**Problem:** On how many lines of the data below does the word "points" appear? Reply with the number only.

[Provided material — start]

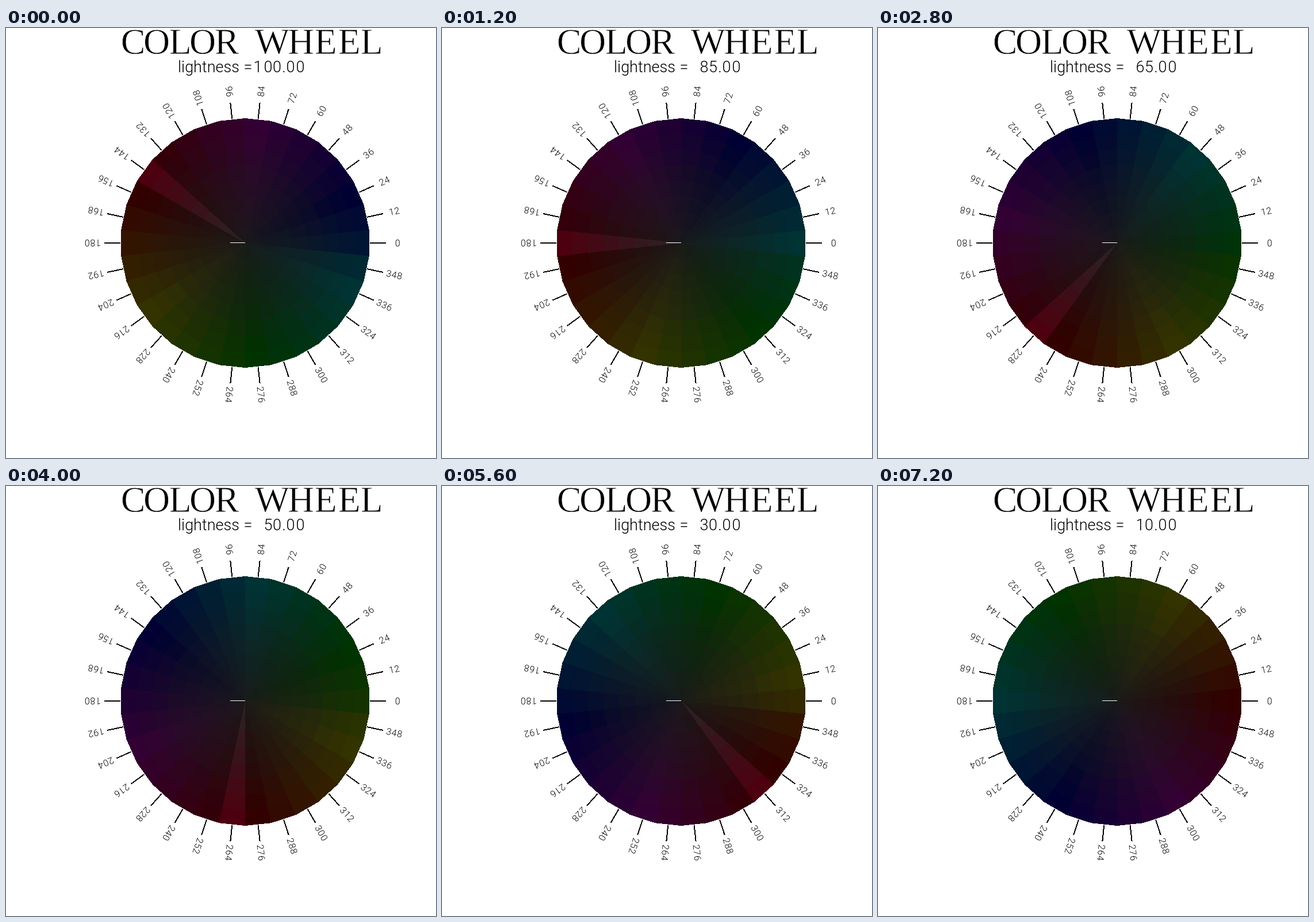
Recreate the animation shown at these times as an HTML page. Size 748 by 748 pixels, loop 7.6 s.

```html
<!DOCTYPE html>
<html lang="en">
<head>
<meta charset="utf-8">
<title>Color wheel</title>
<style>
  html, body { margin: 0; width: 100%; height: 100%; overflow: hidden; background: #fff; }
  svg { display: block; width: 100%; height: 100%; }
  text { fill: #000; font-family: Roboto, "Open Sans", sans-serif; font-weight: 300; white-space: pre; }
  .title { font: 64px "Liberation Serif", "Times New Roman", serif; stroke: #fff; stroke-width: .8; }
  .mid { text-anchor: middle; }
  .sub { font-size: 27px; }
  .label { font-size: 16px; letter-spacing: .7px; text-anchor: middle; }
  #wheel, #ticks { shape-rendering: crispEdges; }
  #ticks { stroke: #000; stroke-width: 2; }
</style>
</head>
<body>
<svg viewBox="0 0 748 748">
  <text class="title mid" y="45" x="221 262 303 342 384 420 463 513 556 597 636">COLOR WHEEL</text>
  <text class="sub" x="299" y="77">lightness</text>
  <text class="sub mid" x="421" y="77">=</text>
  <text class="sub mid" id="value" y="77"></text>
  <g id="ticks"></g>
  <g id="labels"></g>
  <g id="wheel"></g>
  <rect x="390" y="373" width="26" height="1" fill="#fff"/>
</svg>
<script>
const CX = 416, CY = 374, RADIUS = 217;
const SLICES = 30, RINGS = 8, STEP = 360 / SLICES;
const SLOTS = SLICES + 1;           // palette holds one slice more than the wheel
const FRAMES = 19, HOLD = 400;
const DIGIT_X = [438, 456, 471.5, 483.5, 495, 512];

const $ = id => document.getElementById(id);

function add(parent, tag, attrs) {
  const node = document.createElementNS("http://www.w3.org/2000/svg", tag);
  for (const name in attrs) node.setAttribute(name, attrs[name]);
  parent.appendChild(node);
  return node;
}

function polar(r, deg) {
  const a = deg * Math.PI / 180;
  return [CX + r * Math.cos(a), CY - r * Math.sin(a)];
}

// Nested triangles, largest first, leave one visible band per ring.
const slices = Array.from({ length: SLICES }, (_, j) => {
  const angle = j * STEP;
  const [x1, y1] = polar(217, angle), [x2, y2] = polar(245, angle);
  add($("ticks"), "line", { x1, y1, x2, y2 });

  const [x, y] = polar(265.5, angle);
  add($("labels"), "text", {
    class: "label", x, y: y + 5.7, transform: `rotate(${-angle} ${x} ${y})`
  }).textContent = angle;

  return Array.from({ length: RINGS }, (_, i) => {
    const r = RADIUS * (RINGS - i) / RINGS;
    const points = [[CX, CY], polar(r, angle - STEP / 2), polar(r, angle + STEP / 2)];
    return add($("wheel"), "polygon", { points: points.join(" ") });
  });
});

function show(frame) {
  slices.forEach((bands, j) => {
    const slot = (j - frame + FRAMES - 1 + SLOTS) % SLOTS;
    const spare = slot === SLICES;  // keeps the previous, lighter color
    const hue = (spare ? SLICES - 1 : slot) * STEP;
    bands.forEach((band, i) => {
      const sat = 100 * (RINGS - i) / RINGS;
      band.setAttribute("fill", `hsl(${hue}, ${sat}%, ${spare ? 15 : 10}%)`);
    });
  });
  const text = (100 - 5 * frame).toFixed(2);
  $("value").setAttribute("x", DIGIT_X.slice(-text.length).join(" "));
  $("value").textContent = text;
}

let current = -1;
const start = performance.now();

function tick() {
  const frame = Math.floor((performance.now() - start) / HOLD) % FRAMES;
  if (frame !== current) show(current = frame);
  requestAnimationFrame(tick);
}
tick();
</script>
</body>
</html>
```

[Provided material — finish]

**Response below:** 2